A lot of people did talk to us to ask, “Well, where are the voices of the Afghans?” I wouldn’t even know how to begin to get those voices. My suggestion to someone at the TCG conference was to put “BASETRACK” in repertory with “Aftermath” [Jessica Blank and Erik Jensen’s 2009 docudrama generated from interviews with Iraqi refugees living in Jordan]. Have a double bill that shows the impact of war on different sides. I think that’s a legitimate criticism of the piece, but I also think that it should be about what it’s about. I wanted to keep it about the affect of war on these people. And that’s it. Let them tell their story. Because I have my own set of assumptions, but by backing out of it and not making as much of a commentary…
The places that I went — I went to extremely rural, conservative South Carolina. I don’t necessarily like to get sentimental and sappy about creating dialogues between liberals and conservatives. I’m not really concerned about that. But I think that when you can take a lot of the rhetoric out and concentrate on the lived physical experience, there is a lot of agreement.

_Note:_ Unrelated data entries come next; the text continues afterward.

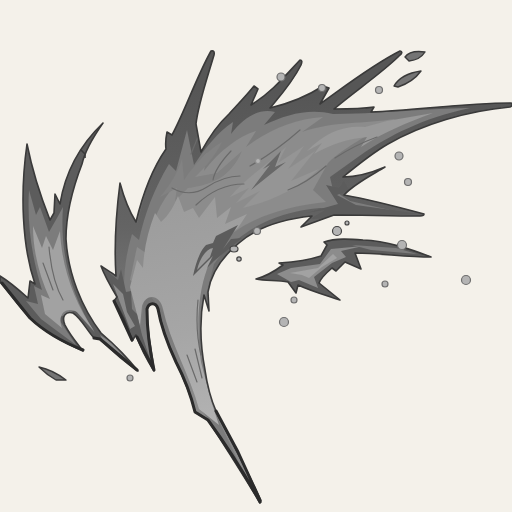
<!DOCTYPE html>
<html lang="en">
<head>
<meta charset="utf-8">
<title>Splash</title>
<style>
:root{--paper:#f4f1ea;--ink:#3a3a3a;--dark:#5c5c5c;--mid:#7c7c7c;--soft:#8c8c8c;--light:#a2a2a2;--drop:#b4b4b4}
html,body{margin:0;height:100%;overflow:hidden;background:var(--paper)}
.splash{display:block;width:512px;height:512px}
.edge{fill:none;stroke:var(--ink);stroke-width:1.6;stroke-linejoin:round}
.heavy{fill:none;stroke:#2b2b2b;stroke-width:3;stroke-linecap:round;stroke-linejoin:round}
.dark{fill:var(--dark)}.mid{fill:var(--mid)}.soft{fill:var(--soft)}.light{fill:var(--light)}
.crease{fill:none;stroke:#6a6a6a;stroke-width:1.2;stroke-linecap:round}
.drops{fill:var(--drop);stroke:#6f6f6f;stroke-width:1.2}
.flecks{fill:#747474;stroke:var(--ink);stroke-width:1.4;stroke-linejoin:round}
</style>
</head>
<body>
<svg class="splash" viewBox="0 0 512 512" role="img" aria-label="Grey curved splash with droplets">
<defs>
<linearGradient id="body-tone" gradientUnits="userSpaceOnUse" x1="200" y1="90" x2="190" y2="400">
<stop offset="0" stop-color="#565656"/><stop offset=".45" stop-color="#646464"/><stop offset="1" stop-color="#8a8a8a"/>
</linearGradient>
<linearGradient id="stem-tone" gradientUnits="userSpaceOnUse" x1="170" y1="200" x2="215" y2="420">
<stop offset="0" stop-color="#9c9c9c"/><stop offset=".6" stop-color="#a6a6a6"/><stop offset="1" stop-color="#b2b2b2"/>
</linearGradient>
<path id="main-shape" d="M260 503C250 486 228 451 208 420L195 412C191 394 184 380 176 362C167 342 161 325 158 309C156 302 149 302 147 309C146 328 152 350 154 371C147 360 141 349 136 335L132 341C127 324 122 312 114 301L117 297C111 287 105 277 101 266C107 270 112 273 116 276C114 246 116 214 120 183C124 198 129 211 136 222C142 197 150 172 166 149C165 142 166 137 167 132L172 135C185 111 196 78 211 51Q215 50 214 55C206 82 198 105 196 124L201 152C208 139 217 125 229 114C238 104 246 96 254 86L258 89L251 105C271 93 285 76 300 60Q303 60 301 65C292 83 280 96 270 108C287 104 306 97 323 86L329 88L320 104C344 87 372 65 400 51Q404 52 399 56C382 73 355 91 334 109C348 109 361 109 374 107L371 112C418 110 465 103 511 103Q514 105 510 107C467 111 423 124 388 144C374 152 360 163 343 177C358 177 371 173 385 167C370 176 354 184 344 195C372 200 398 207 424 214Q424 216 420 216C390 216 361 215 334 215L301 227L312 216C283 219 256 228 239 243C222 257 211 273 208 292L209 311L204 295C199 321 200 344 205 370C207 384 210 397 216 411L221 421C236 450 249 474 261 501Z"/>
<clipPath id="main-clip"><use href="#main-shape"/></clipPath>
<path id="left-shape" d="M138 371C126 363 112 351 100 339L94 338C86 329 81 318 73 313C66 311 61 316 65 325C70 335 77 343 83 351C66 344 48 334 33 321C19 308 9 292 0 282V276C10 282 19 290 28 298L30 281L35 284C22 246 20 193 27 144C32 169 40 195 50 220L54 213L55 194L60 204C65 173 80 145 103 123C91 140 85 151 82 164C72 190 66 214 66 239C68 274 82 308 101 333C115 345 128 358 138 371Z"/>
<clipPath id="left-clip"><use href="#left-shape"/></clipPath>
<path id="right-shape" d="M256 279C267 276 275 271 283 265L279 263C295 262 309 260 321 256L327 245L324 242C336 238 350 239 363 240C387 241 410 249 431 257C406 257 378 253 355 253L361 269L345 262L336 271L332 268C325 274 321 278 319 283L340 300C325 295 311 291 298 285L296 293L288 282C277 280 266 281 256 279Z"/>
<clipPath id="right-clip"><use href="#right-shape"/></clipPath>
</defs>
<rect width="512" height="512" fill="var(--paper)"/>

<g id="main-splash">
<use href="#main-shape" fill="url(#body-tone)"/>
<g clip-path="url(#main-clip)">
<path class="mid" d="M126 320C122 286 124 260 132 234L139 240C145 213 154 189 169 164L176 171L187 130L194 165C205 148 218 132 233 122L231 134C245 116 260 108 275 112L264 125C287 114 310 108 333 114C375 114 420 109 470 108C422 118 388 137 365 152L330 177L333 190L350 201L390 210L320 208C270 212 235 235 214 264L202 310L209 400L240 465L200 408L162 310L145 290L141 330Z"/>
<path class="soft" d="M130 280L137 247L146 253C150 224 160 202 176 184L181 193C187 177 196 164 207 153L204 171C219 151 239 136 256 131L246 147C270 129 295 119 323 117L302 132C333 121 365 124 395 119C375 132 345 146 328 163L313 190L326 202C278 207 238 222 216 249L195 278L176 310L150 292Z"/>
<path d="M307 151C325 132 345 125 365 127L387 121L433 113C408 122 382 133 361 147L367 137C348 139 331 144 314 154L322 143Z" fill="#999"/>
<path d="M230 197C245 179 268 164 286 147L278 163L304 146L288 169L315 151L291 181L319 169C296 190 271 201 243 208L260 191L236 203L249 188Z" fill="#959595"/>
<path d="M251 190L270 165L263 169L281 151L275 167L286 162Z" fill="#686868"/>
<path d="M160 197C171 184 178 172 182 159L184 180C195 164 209 149 222 142C216 154 206 167 195 177L217 173L242 151C231 177 212 185 188 188L175 201L177 188Z" fill="#828282"/>
<path d="M130 287L137 260L143 268C144 248 148 231 155 213L161 222C169 215 174 206 178 196L184 212L193 208L199 218L215 197L217 218L231 207L225 224L247 214L238 228C222 240 213 253 207 269C198 294 196 326 201 362L211 401L219 425L199 409C190 376 170 342 163 309C160 294 146 293 142 306L140 326Z" fill="url(#stem-tone)"/>
<path class="dark" d="M193 276C196 262 200 251 206 245L213 243L216 236L238 225L223 249L231 239L242 238L214 261L207 268L213 256Z"/>
<path d="M197 270C200 258 206 249 213 248L210 257Z" fill="#9a9a9a"/>
<path class="dark" d="M101 266L118 280L121 269L126 292L131 291L132 309L137 314L142 335L154 371L132 341L112 299Z"/>
<path d="M113 284L123 294L127 312L135 326L130 329Z" fill="#8a8a8a"/>
<path class="dark" d="M326 185L339 188L344 181L349 190L337 195L356 205L420 214L310 219L325 210L306 213L338 204Z"/>
<path class="crease" d="M187 355L197 382M195 349L202 378M198 300Q195 330 201 355M172 188Q190 198 207 187T240 176M196 205Q218 184 244 184M250 166Q275 152 300 130M288 190Q307 183 326 166M231 151Q215 168 213 180M335 158Q355 145 377 137M204 122L191 154M145 192L137 222"/>
</g>
<use href="#main-shape" class="edge"/>
<path class="heavy" d="M260 502Q237 460 208 420L195 412Q189 387 176 362Q162 332 158 309C156 302 149 302 147 309Q147 338 154 370L137 337M216 411L238 452L260 500M114 301L132 340"/>
</g>

<g id="left-splash">
<use href="#left-shape" class="dark"/>
<g clip-path="url(#left-clip)">
<path class="mid" d="M29 190L36 215L40 207L49 232L57 218L63 207C60 248 68 290 95 333L75 310L58 318L76 345L41 319L26 301L38 304L34 286L42 290C32 257 27 226 29 190Z"/>
<path class="light" d="M33 226L42 248L46 236L53 250L60 231C62 269 74 301 94 331L77 312C65 306 57 315 62 328L45 314L41 295L50 299C39 276 33 250 33 226Z"/>
<path class="soft" d="M100 335L112 343L133 367L104 342Z"/>
<path class="crease" d="M49 247Q52 281 63 300M43 263L53 290"/>
</g>
<use href="#left-shape" class="edge"/>
<path class="heavy" d="M83 350Q50 337 30 318L2 283M94 338L100 339L137 370" stroke-width="2"/>
<path class="edge" d="M81 150L85 154L85 158"/>
</g>

<g id="right-splash">
<use href="#right-shape" class="dark"/>
<g clip-path="url(#right-clip)">
<path class="soft" d="M277 274L291 268L320 264L331 249L363 246L341 251L346 257L332 263L314 277L318 288L299 280L291 282Z"/>
<path class="light" d="M290 273L318 268L333 254L337 258L322 267L309 278L302 275Z"/>
<path class="mid" d="M352 245L396 248L417 254L371 250Z"/>
</g>
<use href="#right-shape" class="edge"/>
</g>

<g class="flecks">
<path d="M405 57Q410 50 425 52Q420 60 409 61Z"/>
<path d="M394 86Q401 74 421 71Q413 82 398 87Z"/>
<path d="M39 367Q53 370 66 380H56Q47 375 39 367Z"/>
</g>
<g class="drops">
<circle cx="281" cy="77" r="4"/><circle cx="322" cy="88" r="3.5"/><circle cx="379" cy="90" r="3.5"/>
<circle cx="399" cy="156" r="4"/><circle cx="408" cy="182" r="3.5"/><circle cx="402" cy="245" r="4.5"/>
<circle cx="466" cy="280" r="4.5"/><circle cx="385" cy="284" r="3"/><circle cx="294" cy="300" r="3"/>
<circle cx="284" cy="322" r="4.5"/><circle cx="337" cy="231" r="4.5" stroke="#444"/><circle cx="347" cy="223" r="2" stroke="#444"/>
<circle cx="257" cy="231" r="3.5"/><ellipse cx="234" cy="249" rx="4" ry="3" stroke="#444"/><circle cx="239" cy="259" r="2.2" stroke="#444"/>
<circle cx="130" cy="378" r="3"/><circle cx="258" cy="161" r="2.5" stroke="#909090"/>
</g>
</svg>
</body>
</html>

That was part of the challenge too. We wanted to make something that belonged in the BAM Next Wave Festival, that didn’t compromise, that didn’t aim itself at too broad of an audience, but also something that veterans and their families could come to and not feel stupid because they hadn’t seen a Robert Wilson play. And that was a challenge that I think we pulled off — something that actually would appeal to an audience that just doesn’t go to theater, that doesn’t think of theater as “for them.” To do that without aiming too low, or without making it too broad, or too sentimental. I do think that we achieved that.
“…when you can take a lot of the rhetoric out and concentrate on the lived physical experience, there is a lot of agreement.”

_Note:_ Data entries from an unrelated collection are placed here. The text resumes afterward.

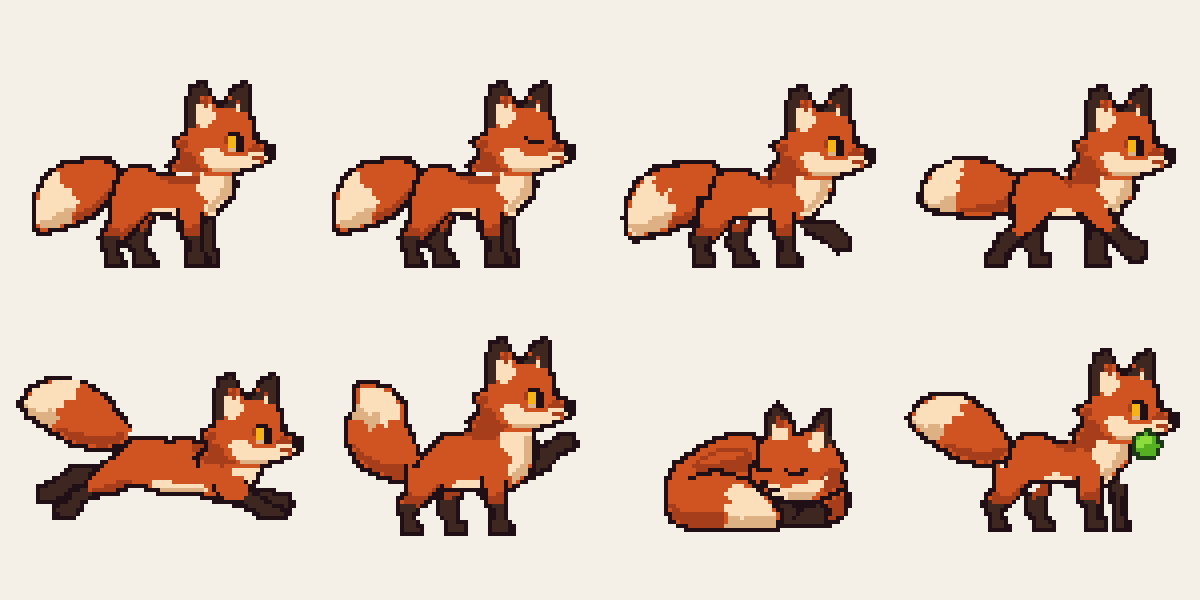
<!DOCTYPE html>
<html lang="en">
<head>
<meta charset="utf-8">
<title>Fox sprite sheet</title>
<style>
:root {
  --paper: #f4f0e8;
  --fur: #cf5421;
  --fur-shade: #a63d1b;
  --cream: #fadfba;
  --tan: #deb184;
  --sock: #3d2720;
  --line: #200f14;
  --iris: #f4b416;
  --ball: #55b022;
  --ball-light: #8bdc3c;
  --ball-line: #1d3a16;
}
html, body { margin: 0; background: var(--paper); overflow: hidden; }
svg { display: block; width: 1200px; height: 600px; shape-rendering: crispEdges; }
.fur, .sock { stroke: var(--line); stroke-width: 5; stroke-linejoin: round; }
.fur { fill: var(--fur); }
.sock { fill: var(--sock); }
.shade { fill: var(--fur-shade); }
.cream { fill: var(--cream); }
.tan { fill: var(--tan); }
.dark { fill: var(--sock); }
.ink { fill: var(--line); }
.iris { fill: var(--iris); }
.crease { fill: none; stroke: var(--line); stroke-width: 4.5; }
.ball { fill: var(--ball); stroke: var(--ball-line); stroke-width: 4; }
.ball-light { fill: var(--ball-light); }
</style>
</head>
<body>
<svg viewBox="0 0 1200 600" role="img" aria-label="Eight pixel foxes: standing, blinking, two walking steps, leaping, raising a paw, sleeping and carrying a ball">
  <defs>
    <filter id="pixel-grid" filterUnits="userSpaceOnUse" x="0" y="0" width="1200" height="600" color-interpolation-filters="sRGB">
      <feFlood x="1" y="1" width="1" height="1" flood-color="#000" result="dot"/>
      <feOffset in="dot" dx="0" dy="0" x="0" y="0" width="4" height="4" result="cell"/>
      <feTile in="cell" result="grid"/>
      <feComposite in="SourceGraphic" in2="grid" operator="in"/>
      <feMorphology operator="dilate" radius="1" result="block"/>
      <feOffset in="block" dx="1" dy="0" result="right"/>
      <feOffset in="block" dx="0" dy="1" result="below"/>
      <feOffset in="block" dx="1" dy="1" result="corner"/>
      <feMerge>
        <feMergeNode in="corner"/><feMergeNode in="below"/><feMergeNode in="right"/><feMergeNode in="block"/>
      </feMerge>
    </filter>

    <g id="head">
      <path class="fur" d="M172 173L166 165L177 158L180 150L172 141L184 132V104L192 85L203 82L211 95L218 106L226 98L234 85L246 82L249 90L248 114L254 122L256 138L272 147L273 155L262 165L240 172L232 174"/>
      <polygon class="dark" points="186,130 186,104 194,87 204,84 208,93 200,97 195,108 195,128"/>
      <polygon class="cream" points="195,125 197,106 204,95 212,106 215,116 206,126"/>
      <polygon class="shade" points="200,104 204,93 210,100 207,106"/>
      <polygon class="dark" points="225,106 235,88 246,84 247,112 241,112 241,96 232,108"/>
      <polygon class="cream" points="233,108 241,94 241,112"/>
      <polygon class="shade" points="235,104 241,92 241,100"/>
      <polygon class="shade" points="176,142 190,140 184,150 194,156 200,166 214,172 176,172 172,165 182,160"/>
      <polygon class="cream" points="198,150 216,148 222,154 244,154 258,151 270,156 260,162 240,169 210,170 204,160"/>
      <polygon class="tan" points="210,166 244,166 236,171 214,171"/>
      <polygon class="shade" points="244,148 258,144 264,150 250,153"/>
      <rect class="ink" x="264" y="144" width="12" height="12"/>
      <rect class="shade" x="252" y="156" width="12" height="4"/>
    </g>
    <g id="eye-open">
      <rect class="ink" x="228" y="132" width="12" height="4"/>
      <rect class="iris" x="228" y="136" width="8" height="12"/>
      <rect class="shade" x="224" y="136" width="4" height="8"/>
      <rect class="ink" x="236" y="136" width="8" height="16"/>
      <rect class="tan" x="228" y="148" width="8" height="4"/>
    </g>
    <g id="eye-closed">
      <rect class="ink" x="224" y="136" width="4" height="4"/>
      <rect class="ink" x="228" y="140" width="16" height="4"/>
    </g>

    <g id="torso">
      <path class="fur" d="M176 174L160 174L148 167L130 166L118 174L110 196L112 216L150 214L180 217L204 220L218 214L222 206L233 196L236 184L232 172"/>
      <polygon class="shade" points="156,176 178,174 206,174 200,184 182,182 170,184"/>
      <polygon class="cream" points="202,170 231,170 233,184 230,195 220,204 212,216 204,212 206,200 196,190"/>
      <polygon class="tan" points="226,176 233,178 230,194 218,204 210,214 206,206 216,198"/>
      <polygon class="cream" points="148,212 158,206 176,208 178,214"/>
    </g>
    <g id="hind-near">
      <path class="fur" d="M110 196L108 222L99 236L104 250V264H124L122 254L116 250L122 240L134 230L148 214"/>
      <polygon class="shade" points="110,224 122,230 134,222 146,213 132,230 121,240 104,236"/>
      <path class="sock" d="M101 234L99 238L104 250V264H124L122 254L116 250L121 238"/>
    </g>
    <g id="hind-far">
      <path class="sock" d="M130 226L126 244L134 252V264H156L154 254L146 250V238L154 216"/>
      <polygon class="shade" points="132,226 151,214 148,228 134,232"/>
    </g>
    <g id="fore-near">
      <path class="fur" d="M178 208L180 232L188 242L186 264H208L207 254L201 250L203 210"/>
      <polygon class="shade" points="182,228 200,222 200,238 184,238"/>
      <path class="sock" d="M181 234L188 242L186 264H208L207 254L201 250L202 236"/>
    </g>
    <path id="fore-far" class="sock" d="M200 214L204 264H218L217 252L213 246L215 216"/>

    <g id="tail-low">
      <path class="fur" d="M122 184L119 170L112 160L92 157L60 164L44 176L35 192L32 212L34 228L40 234L50 231L72 226L94 216L108 200L120 186"/>
      <polygon class="shade" points="72,222 74,212 92,206 106,190 116,180 112,192 100,206 90,215"/>
      <polygon class="cream" points="50,174 60,170 58,178 64,190 74,184 70,196 80,200 72,210 70,222 42,230 36,224 36,208 40,190"/>
      <polygon class="tan" points="36,218 50,220 60,210 76,206 70,222 42,230"/>
    </g>
    <g id="tail-high">
      <path class="fur" d="M1012 442L1002 430L990 412L968 396L935 393L918 402L907 418L916 432L936 446L958 460L985 466L1008 458"/>
      <polygon class="shade" points="938,442 960,446 980,452 1008,446 1004,456 984,462 960,456"/>
      <polygon class="cream" points="937,396 962,396 966,402 958,406 962,414 950,414 950,424 942,422 944,432 936,442 918,430 911,418 921,404"/>
      <polygon class="tan" points="911,418 924,426 938,424 944,432 936,442 918,430"/>
    </g>

    <g id="standing-body">
      <use href="#tail-low"/>
      <use href="#hind-far"/>
      <use href="#fore-far"/>
      <use href="#torso"/>
      <use href="#hind-near"/>
      <use href="#fore-near"/>
      <use href="#head"/>
    </g>
  </defs>

  <g id="sprites" filter="url(#pixel-grid)">
    <g id="fox-standing">
      <use href="#standing-body"/>
      <use href="#eye-open"/>
    </g>

    <g id="fox-blinking" transform="translate(300 0)">
      <use href="#standing-body"/>
      <use href="#eye-closed"/>
    </g>

    <g id="fox-walk-lift">
      <use href="#tail-low" transform="matrix(1.12 0 0 1.04 588 -3)"/>
      <use href="#hind-far" x="600"/>
      <path class="sock" d="M800 220L812 222L832 220L848 236V248L836 252L826 242L802 230"/>
      <use href="#torso" x="597" y="2"/>
      <use href="#hind-near" x="590"/>
      <use href="#fore-near" x="592"/>
      <use href="#head" x="600" y="4"/>
      <use href="#eye-open" x="600" y="4"/>
    </g>

    <g id="fox-walk-step">
      <use href="#tail-high" transform="translate(1026 188) rotate(-26) translate(-1010 -452)"/>
      <use href="#hind-far" x="894"/>
      <path class="sock" d="M1088 214L1087 240L1084 264H1110L1106 252L1108 218"/>
      <use href="#torso" x="900" y="2"/>
      <path class="fur" d="M1010 198L1014 222L998 236L992 250L984 254V264H1006L1008 252L1020 240L1036 228L1050 214"/>
      <path class="sock" d="M1010 226L998 236L992 250L984 254V264H1006L1008 252L1020 240"/>
      <path class="fur" d="M1078 210L1086 222L1104 234L1124 256L1134 261L1146 258V242L1130 236L1114 220L1108 208"/>
      <path class="sock" d="M1104 234L1124 256L1134 261L1146 258V242L1130 236L1118 225"/>
      <use href="#head" x="900" y="4"/>
      <use href="#eye-open" x="900" y="4"/>
    </g>

    <g id="fox-leaping">
      <use href="#tail-high" transform="matrix(1.07 0 0 1 -952 -15)"/>
      <path class="sock" d="M106 464L72 466L54 480L38 487V500L58 500L86 486"/>
      <path class="sock" d="M240 488L264 489L290 495L292 506L282 511L250 506"/>
      <path class="fur" d="M206 444L196 440L180 437L170 441L158 437L130 439L112 456L98 466L84 484L88 496L112 494L134 484L160 493L200 495L220 502L244 504L250 488L258 478L262 464"/>
      <polygon class="shade" points="188,446 208,444 236,456 222,466 206,458"/>
      <polygon class="shade" points="92,490 112,482 134,478 128,484 110,491"/>
      <polygon class="cream" points="146,482 166,480 182,484 200,482 206,490 184,492 162,490"/>
      <polygon class="tan" points="160,488 204,488 200,493 162,491"/>
      <polygon class="cream" points="230,456 260,464 256,476 248,484 240,478 232,474"/>
      <path class="sock" d="M86 486L72 488L66 500L54 506L56 519L74 518L82 504L94 495"/>
      <path class="fur" d="M212 480L220 500L242 504L252 488L240 480"/>
      <polygon class="fur" style="stroke:none" points="208,472 240,474 248,490 236,500 218,494"/>
      <path class="sock" d="M240 503L262 518L284 519L290 510L270 503L250 488"/>
      <use href="#head" x="28" y="292"/>
      <use href="#eye-open" x="28" y="292"/>
    </g>

    <g id="fox-paw-up">
      <path class="fur" d="M414 486L418 470L422 458L414 440L405 420L404 402L390 386L362 380L354 386L354 408L345 420L346 440L354 462L372 474L396 482L414 482"/>
      <polygon class="shade" points="350,440 362,452 380,462 416,466 412,478 394,478 374,470 357,458"/>
      <polygon class="cream" points="358,385 388,390 400,406 399,422 390,416 386,430 378,420 370,432 364,420 350,420 358,408"/>
      <polygon class="tan" points="357,404 368,414 380,412 378,422 370,432 364,420 350,420"/>
      <use href="#hind-far" x="310" y="268"/>
      <path class="sock" d="M526 480L548 468L560 454L576 446L574 434L558 434L548 442L528 454"/>
      <path class="fur" d="M480 426L462 432L446 432L432 444L416 464L407 488L420 500L450 488L482 492L510 490L528 478L536 456L534 426"/>
      <polygon class="shade" points="464,434 480,426 506,428 494,438 474,440"/>
      <polygon class="cream" points="502,426 532,426 533,456 526,474 512,484 508,468 512,456 500,446"/>
      <polygon class="tan" points="526,432 533,436 532,456 526,474 512,484 510,474 522,462"/>
      <polygon class="cream" points="448,485 460,478 478,480 480,488"/>
      <use href="#hind-near" x="297" y="268"/>
      <use href="#fore-near" x="304" y="268"/>
      <use href="#head" x="300" y="256"/>
      <use href="#eye-open" x="300" y="256"/>
    </g>

    <g id="fox-sleeping">
      <path class="fur" d="M764 438L748 434L728 434L700 446L674 464L664 484L664 508L672 522L690 530H774L784 524L826 526L842 518L848 504L846 480"/>
      <polygon class="shade" points="690,464 712,450 738,446 754,452 748,470 724,470 700,474"/>
      <polygon class="fur" style="stroke:none" points="700,462 722,450 742,450 742,456 718,462"/>
      <polygon class="shade" points="668,502 684,512 722,512 722,527 692,527 674,520"/>
      <polygon class="shade" points="826,500 845,494 842,514 828,522"/>
      <polygon class="cream" points="730,486 742,484 756,490 768,500 776,514 774,527 724,527 730,514 720,508 732,502 724,494"/>
      <polygon class="tan" points="730,514 742,518 756,514 776,516 774,527 724,527"/>
      <path class="crease" d="M688 478L700 474L716 470L732 474L746 480"/>
      <path class="sock" d="M772 500L782 514L778 524L824 525L828 510L818 500"/>
      <path class="crease" d="M792 520L800 508L816 504"/>
      <path class="fur" d="M752 484L748 472L756 460L758 444L765 434L768 410L778 403L790 418L795 434L808 430L818 413L828 410L831 440L840 454L846 468L841 476L846 486L834 494L818 500L796 504L774 498L760 490L752 484"/>
      <polygon class="dark" points="766,438 770,412 778,406 788,418 782,420 776,416 771,436"/>
      <polygon class="cream" points="770,438 774,420 778,416 786,428 788,438"/>
      <polygon class="shade" points="775,424 778,414 785,424 781,430"/>
      <polygon class="dark" points="810,432 819,416 828,412 830,444 824,448 824,424 814,434"/>
      <polygon class="cream" points="808,444 814,430 824,420 825,444 816,454"/>
      <polygon class="shade" points="816,430 824,418 824,432"/>
      <polygon class="shade" points="824,470 842,464 838,476 842,486 826,492 818,486"/>
      <polygon class="cream" points="760,478 770,482 784,488 806,482 828,476 822,488 812,498 796,501 776,496 764,488"/>
      <polygon class="tan" points="778,494 816,492 810,499 796,501"/>
      <path class="crease" d="M754 466L762 470L770 468M784 470L792 474H800L806 468"/>
      <rect class="ink" x="760" y="480" width="8" height="8"/>
      <path class="crease" d="M766 488L778 490"/>
    </g>

    <g id="fox-with-ball">
      <use href="#tail-high"/>
      <use href="#hind-far" x="898" y="266"/>
      <use href="#fore-far" x="910" y="266"/>
      <use href="#torso" x="895" y="267"/>
      <use href="#hind-near" x="884" y="266"/>
      <use href="#fore-near" x="898" y="266"/>
      <use href="#head" x="904" y="268"/>
      <use href="#eye-open" x="904" y="268"/>
      <circle class="ball" cx="1146" cy="445" r="14"/>
      <rect class="ball-light" x="1140" y="436" width="12" height="8"/>
      <rect class="ball-light" x="1136" y="440" width="8" height="8"/>
    </g>
  </g>
</svg>
</body>
</html>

ELLIOT: Where else is the show going? Is it being put in front of audiences different those that find it at the Next Wave Festival in Brooklyn?
JASON: The BAM thing was a culmination of a long tour. It went to a lot of college performance venues. I’ve only seen it in LA at Royce Hall, because I live here, and then at BAM. I know that it did have lots of audiences of veterans and their families. It had runs in Kansas and Kentucky, Virginia, Florida, Texas. It was at college campuses and cities, so I’m sure a good portion of the audience are the people that go see all the touring shows that come to those venues. Anne Hamburger worked really hard with veterans organizations to get people to go there. There are a lot of “veterans in the arts” groups. But the population in a lot of these places — they’re not the people that are going to get a subscription to see Elevator Repair Service come through. So that did take a lot of work, and I think that it was sometimes successful. I think that she has hopes that she’ll find a place to put it — either bring it to military bases or put it in a museum. That’s what En Garde Arts does: nontraditional spaces. So, for instance, she can put it in the Intrepid Museum. I think that that would be great.
Jason Grote’s plays include “1001,” “Maria/Stuart,” “Civilization,” and “Shostakovich.” He wrote the script for David Levine’s OBIE-winning “HABIT.” Current projects include a play for Radiohole, a commission from Soho Rep, and a film adaptation of John Cheever’s “Goodbye, My Brother” for Water’s Edge Productions. TV writing credits include “Mad Men,” “Hannibal,” “Smash,” “Lizzie Borden: The Fall River Chronicles,”and “Rogue.” He teaches at UC San Diego and was a member of the Civilians’ R&D Lab from 2010-12. He is an alumnus of New Dramatists.